True Detectives is another HBO show where I felt like everyone who was watching it was talking about it online; though, whereas Girls has its bloggers (both fans and enemies), True Detective seemed to have lots of Twitterers. So even before I watched the show, I had heard bits and pieces. (Although, I will say this: even without assiduously avoiding spoilers, I didn't see a lot online. Are people/fans growing an aversion to spoiling works for people when those works are susceptible to time-shifting?)
And when I went to LA, it seemed like everyone was talking about it--either noting it was genius (most common) or noting that it was overhyped.
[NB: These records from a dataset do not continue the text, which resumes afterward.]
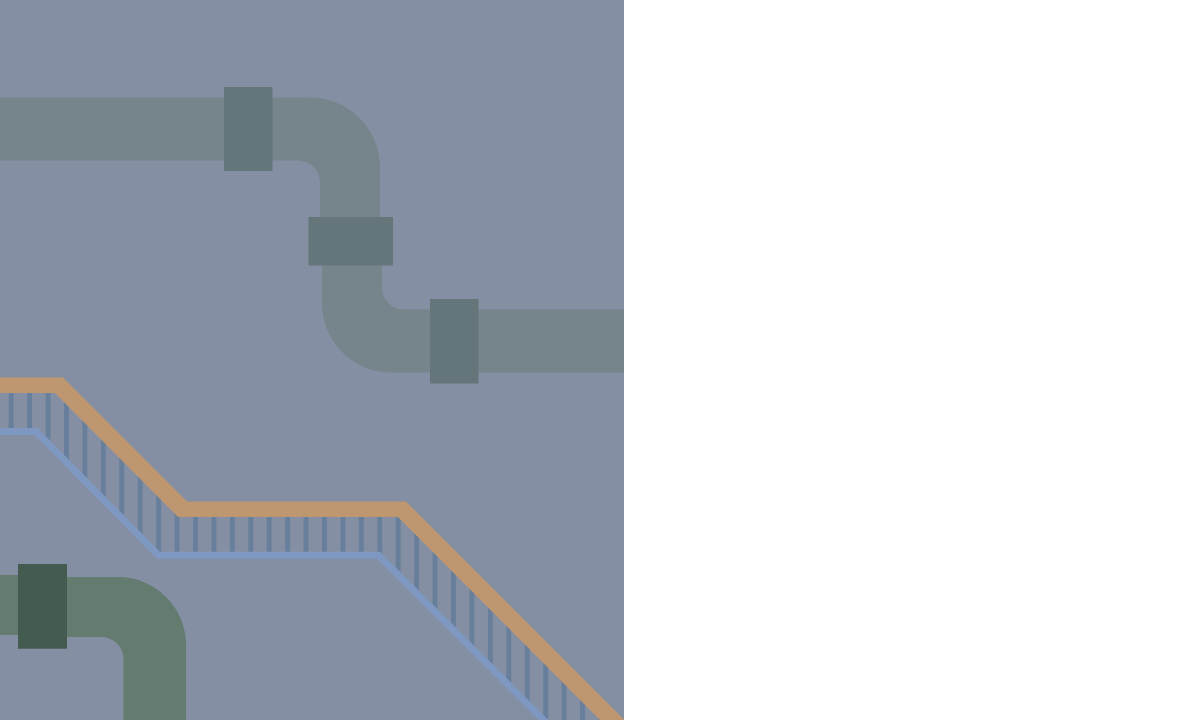
<!DOCTYPE html>
<html lang="en">
<head>
<meta charset="utf-8">
<title>Pipes and stair railing</title>
<style>
:root {
  --page: #ffffff;
  --wall: #858fa3;
  --pipe-far: #76858b;
  --joint-far: #64767a;
  --pipe-near: #647b70;
  --joint-near: #445b50;
  --handrail: #be9770;
  --baluster: #687f9c;
  --stringer: #7e98c2;
}
html, body { margin: 0; background: var(--page); overflow: hidden; }
.scene { display: block; width: 1200px; height: 720px; }
.wall { fill: var(--wall); }
.pipe-far { fill: var(--pipe-far); }
.joint-far { fill: var(--joint-far); }
.pipe-near { fill: var(--pipe-near); }
.joint-near { fill: var(--joint-near); }
.handrail { fill: var(--handrail); }
.baluster { fill: var(--baluster); }
.stringer { fill: none; stroke: var(--stringer); stroke-width: 7; stroke-linejoin: round; }
</style>
</head>
<body>
<svg class="scene" viewBox="0 0 1200 720" role="img" aria-label="Wall with pipes and a stair railing">
  <defs>
    <pattern id="balusters" x="8.7" y="0" width="18.43" height="720" patternUnits="userSpaceOnUse">
      <rect class="baluster" width="5" height="720"/>
    </pattern>
    <clipPath id="wall-area"><rect width="624" height="720"/></clipPath>
  </defs>

  <g clip-path="url(#wall-area)">
    <rect class="wall" width="624" height="720"/>

    <g id="upper-pipe">
      <path class="pipe-far" d="M0 97.5H310A70 70 0 0 1 380 167.5V240H320V182A22 22 0 0 0 298 160.5H0Z"/>
      <path class="pipe-far" d="M322 240V303A69 69 0 0 0 391 372.5H624V309.5H404A22 22 0 0 1 382 287.5V240Z"/>
      <rect class="joint-far" x="224" y="87" width="48.5" height="84"/>
      <rect class="joint-far" x="308.5" y="217" width="84.5" height="48.5"/>
      <rect class="joint-far" x="430" y="299" width="48.5" height="84.5"/>
    </g>

    <g id="stair-railing">
      <polygon fill="url(#balusters)" points="0,385 59,385 183,509 402,509 613,720 543,720 378.5,555 158.5,555 36,431.5 0,431.5"/>
      <polyline class="stringer" points="-5,431.5 36,431.5 158.5,555.3 378.5,555.3 548,724.5"/>
      <polygon class="handrail" points="0,377.5 63,377.5 187,501.5 406,501.5 624.5,720 600,720 398,517 178,517 55,393 0,393"/>
    </g>

    <g id="lower-pipe">
      <rect class="pipe-near" y="575" width="30" height="60"/>
      <path class="pipe-near" d="M60 577H118A68 68 0 0 1 186 645V720H123.5V659A22 22 0 0 0 101.5 637H60Z"/>
      <rect class="joint-near" x="18" y="564" width="49" height="84.7"/>
    </g>
  </g>
</svg>
</body>
</html>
I also heard that it was filmic; that it was potentially a work of weird/Lovecraftian fiction; that McConaughey and Harrelson were great; and so on. So I didn't watch as a complete blank slate; but I also wasn't completely prepared for what I saw.
If you haven't seen it, here's the short(ish) version: Texan and nihilist Rustin Cohle moves to Louisiana, where he partners with happily married and philandering detective Marty Hart. (Cohle is dark as coal, Hart is caught up in affairs of the heart, if you need a mnemonic to remember them by.) Their first case is a bizarre murder in 1995, where the victim seems to be murdered in ritualistic ways, without leaving lots of evidence.
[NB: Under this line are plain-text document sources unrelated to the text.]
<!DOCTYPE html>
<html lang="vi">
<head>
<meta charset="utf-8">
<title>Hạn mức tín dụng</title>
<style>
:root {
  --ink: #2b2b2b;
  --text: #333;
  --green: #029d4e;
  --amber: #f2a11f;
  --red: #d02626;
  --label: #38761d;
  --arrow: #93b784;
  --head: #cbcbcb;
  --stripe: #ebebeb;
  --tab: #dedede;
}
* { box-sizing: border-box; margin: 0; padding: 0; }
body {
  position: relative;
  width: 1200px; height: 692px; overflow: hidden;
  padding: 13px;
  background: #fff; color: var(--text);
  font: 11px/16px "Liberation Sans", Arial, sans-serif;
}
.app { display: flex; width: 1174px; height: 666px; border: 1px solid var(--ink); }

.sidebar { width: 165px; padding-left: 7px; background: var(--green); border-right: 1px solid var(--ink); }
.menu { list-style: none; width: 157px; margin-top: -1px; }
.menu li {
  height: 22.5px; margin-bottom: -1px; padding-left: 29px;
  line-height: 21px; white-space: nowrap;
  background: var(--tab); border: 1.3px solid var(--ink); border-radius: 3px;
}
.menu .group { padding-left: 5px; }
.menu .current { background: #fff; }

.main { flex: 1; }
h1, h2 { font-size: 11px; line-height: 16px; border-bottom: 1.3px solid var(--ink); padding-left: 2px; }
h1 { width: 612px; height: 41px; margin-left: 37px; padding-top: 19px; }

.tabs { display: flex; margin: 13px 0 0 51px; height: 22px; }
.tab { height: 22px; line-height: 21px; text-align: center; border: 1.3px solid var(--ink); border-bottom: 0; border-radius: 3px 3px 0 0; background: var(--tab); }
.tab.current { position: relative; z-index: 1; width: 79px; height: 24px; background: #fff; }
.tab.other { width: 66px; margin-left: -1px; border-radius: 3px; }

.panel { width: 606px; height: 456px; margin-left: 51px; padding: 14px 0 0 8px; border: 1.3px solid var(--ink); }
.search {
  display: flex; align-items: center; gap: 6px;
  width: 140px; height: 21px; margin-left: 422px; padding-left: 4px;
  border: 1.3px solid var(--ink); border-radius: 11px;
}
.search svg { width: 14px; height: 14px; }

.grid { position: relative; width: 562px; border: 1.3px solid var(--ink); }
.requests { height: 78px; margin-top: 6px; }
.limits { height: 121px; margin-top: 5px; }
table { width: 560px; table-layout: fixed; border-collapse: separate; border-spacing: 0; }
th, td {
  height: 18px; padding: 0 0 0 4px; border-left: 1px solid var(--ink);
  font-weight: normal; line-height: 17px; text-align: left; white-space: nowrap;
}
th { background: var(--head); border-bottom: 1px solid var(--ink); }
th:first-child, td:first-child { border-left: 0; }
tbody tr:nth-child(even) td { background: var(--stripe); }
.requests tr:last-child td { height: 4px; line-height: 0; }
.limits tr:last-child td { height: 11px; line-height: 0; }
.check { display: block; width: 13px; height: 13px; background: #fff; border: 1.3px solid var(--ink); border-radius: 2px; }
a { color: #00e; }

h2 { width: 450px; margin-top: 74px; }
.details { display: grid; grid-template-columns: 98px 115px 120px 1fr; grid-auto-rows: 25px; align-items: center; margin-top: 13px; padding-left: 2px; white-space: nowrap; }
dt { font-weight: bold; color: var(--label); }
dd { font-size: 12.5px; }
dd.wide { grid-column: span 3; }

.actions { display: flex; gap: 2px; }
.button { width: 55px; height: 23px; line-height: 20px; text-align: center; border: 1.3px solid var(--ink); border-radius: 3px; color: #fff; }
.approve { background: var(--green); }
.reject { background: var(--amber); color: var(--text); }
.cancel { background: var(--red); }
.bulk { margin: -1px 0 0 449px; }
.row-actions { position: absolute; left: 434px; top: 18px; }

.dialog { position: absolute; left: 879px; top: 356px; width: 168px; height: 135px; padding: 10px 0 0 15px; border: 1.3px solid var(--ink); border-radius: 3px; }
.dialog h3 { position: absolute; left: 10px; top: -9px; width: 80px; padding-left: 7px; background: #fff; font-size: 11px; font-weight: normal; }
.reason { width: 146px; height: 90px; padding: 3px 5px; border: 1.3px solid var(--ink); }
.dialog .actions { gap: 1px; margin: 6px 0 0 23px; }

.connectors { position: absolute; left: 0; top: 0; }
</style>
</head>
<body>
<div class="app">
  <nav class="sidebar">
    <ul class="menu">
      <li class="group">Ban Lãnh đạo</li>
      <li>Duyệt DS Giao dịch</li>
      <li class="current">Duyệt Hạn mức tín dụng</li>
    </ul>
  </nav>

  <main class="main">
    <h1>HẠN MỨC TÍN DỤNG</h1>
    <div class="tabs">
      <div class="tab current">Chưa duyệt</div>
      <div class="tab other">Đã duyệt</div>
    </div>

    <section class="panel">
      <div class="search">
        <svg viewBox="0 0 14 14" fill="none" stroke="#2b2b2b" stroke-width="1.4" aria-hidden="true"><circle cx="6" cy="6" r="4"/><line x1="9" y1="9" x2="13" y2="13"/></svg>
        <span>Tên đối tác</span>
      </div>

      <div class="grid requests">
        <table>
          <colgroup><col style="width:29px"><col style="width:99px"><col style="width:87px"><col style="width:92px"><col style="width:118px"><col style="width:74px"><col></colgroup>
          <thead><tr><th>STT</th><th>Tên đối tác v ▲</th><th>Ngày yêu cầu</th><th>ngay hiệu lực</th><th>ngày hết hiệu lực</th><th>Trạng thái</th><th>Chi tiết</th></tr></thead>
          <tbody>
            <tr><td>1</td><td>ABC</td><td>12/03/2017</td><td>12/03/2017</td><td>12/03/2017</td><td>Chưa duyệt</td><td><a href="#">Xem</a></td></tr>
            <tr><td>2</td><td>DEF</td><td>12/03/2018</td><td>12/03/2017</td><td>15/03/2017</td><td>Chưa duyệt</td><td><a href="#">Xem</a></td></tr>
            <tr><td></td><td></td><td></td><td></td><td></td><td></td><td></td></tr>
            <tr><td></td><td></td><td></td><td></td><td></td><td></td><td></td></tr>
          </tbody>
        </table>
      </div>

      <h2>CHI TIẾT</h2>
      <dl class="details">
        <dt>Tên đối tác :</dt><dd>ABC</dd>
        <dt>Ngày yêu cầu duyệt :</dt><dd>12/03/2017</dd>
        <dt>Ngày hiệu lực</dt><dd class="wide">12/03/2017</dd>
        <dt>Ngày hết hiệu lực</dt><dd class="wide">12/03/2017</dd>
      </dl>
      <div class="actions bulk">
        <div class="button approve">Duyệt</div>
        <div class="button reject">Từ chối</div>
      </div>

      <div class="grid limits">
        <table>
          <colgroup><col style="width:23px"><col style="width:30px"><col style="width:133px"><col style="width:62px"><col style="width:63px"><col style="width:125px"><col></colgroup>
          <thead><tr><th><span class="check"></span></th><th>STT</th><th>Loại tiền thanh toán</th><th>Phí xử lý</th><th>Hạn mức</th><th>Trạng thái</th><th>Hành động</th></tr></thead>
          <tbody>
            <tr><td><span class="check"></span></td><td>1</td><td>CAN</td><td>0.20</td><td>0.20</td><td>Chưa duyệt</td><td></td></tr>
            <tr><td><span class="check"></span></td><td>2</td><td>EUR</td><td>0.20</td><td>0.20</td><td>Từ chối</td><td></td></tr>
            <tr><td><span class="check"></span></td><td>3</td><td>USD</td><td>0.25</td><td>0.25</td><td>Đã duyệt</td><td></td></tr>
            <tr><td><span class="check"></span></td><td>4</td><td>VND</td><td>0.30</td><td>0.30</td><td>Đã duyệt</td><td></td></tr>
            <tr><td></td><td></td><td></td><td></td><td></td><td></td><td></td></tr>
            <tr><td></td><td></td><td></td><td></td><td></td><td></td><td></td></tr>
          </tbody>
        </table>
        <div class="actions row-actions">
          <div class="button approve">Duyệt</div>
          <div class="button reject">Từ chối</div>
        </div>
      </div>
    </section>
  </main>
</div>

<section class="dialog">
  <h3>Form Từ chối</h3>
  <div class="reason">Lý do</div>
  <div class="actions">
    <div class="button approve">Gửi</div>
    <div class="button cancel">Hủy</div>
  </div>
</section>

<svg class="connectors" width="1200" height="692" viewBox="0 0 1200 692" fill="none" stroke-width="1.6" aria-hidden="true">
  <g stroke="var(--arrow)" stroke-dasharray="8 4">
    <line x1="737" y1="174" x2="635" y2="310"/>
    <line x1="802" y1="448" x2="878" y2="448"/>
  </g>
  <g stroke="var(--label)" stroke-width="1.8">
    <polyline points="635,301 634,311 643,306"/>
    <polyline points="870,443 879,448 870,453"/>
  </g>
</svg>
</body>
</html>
Now, here's the twist to the format: in 2012, ex-cops Rust and Marty are being interviewed separately by two different cops, who seem to have some sort of agenda. Rust and Marty haven't talked for ten years, not since some unspecified falling out in 2002. But the story they tell the new detectives may not be the whole truth, as we see some things happen on screen that don't get talked about. So we get glimpses of 1995, 2012, and some commentary on the time between. Since Rust and Cohle already solved the murder, they can give us a flashforward to the solution.
The murder investigation prompts them on a tour of all sorts of underworld and fringe communities: tent revivals and burned out churches, prostitution-centered trailer parks, bayou fishermen communities, etc. As they follow leads and discover more possible murders, we get to hear both more about these guys--Rust isn't just a nihilist for fun and he spent a lot of time on drugs while he was doing undercover work--and also get some hints about the larger conspiracies of the world. Is there a secret cult to the King in Yellow? Is that cult connected to power and wealth in Louisiana?
And then, in the last two episodes of the eight episode season, the format changes slightly: the new cops have all but accused Rust of being a serial killer, which prompts him and Marty to get together, which leads to Rust sharing his evidence with Marty, which leads the two of them to try to crack this case in 2012, 17 years after they supposedly solved it.
These last two episodes also give us a bunch of scenes from other people's points-of-view, so we see the new cops getting lost in the wilderness and we see the killer in his wilderness mansion. And that change of format I think helps change the tone somewhat. The first part of the show is all about the mystery, with some of the anticipation of what's going to happen that we already have clues about. So someone comments on the shootout Rust and Marty had with the killers, building up suspense for when we actually see it/hear the full story. When we jump to 2012, we can't have the same sort of set-up/anticipation... unless we see the bad guy's POV. It's a very nice and minor switch, that preserves a lot of the dread, while changing the focus of that dread. I mean, in episodes one-through-six, we know Rust and Marty can't die. In seven and eight, that certainty is gone.
This is getting too long; I'll continue on Wednesday's post.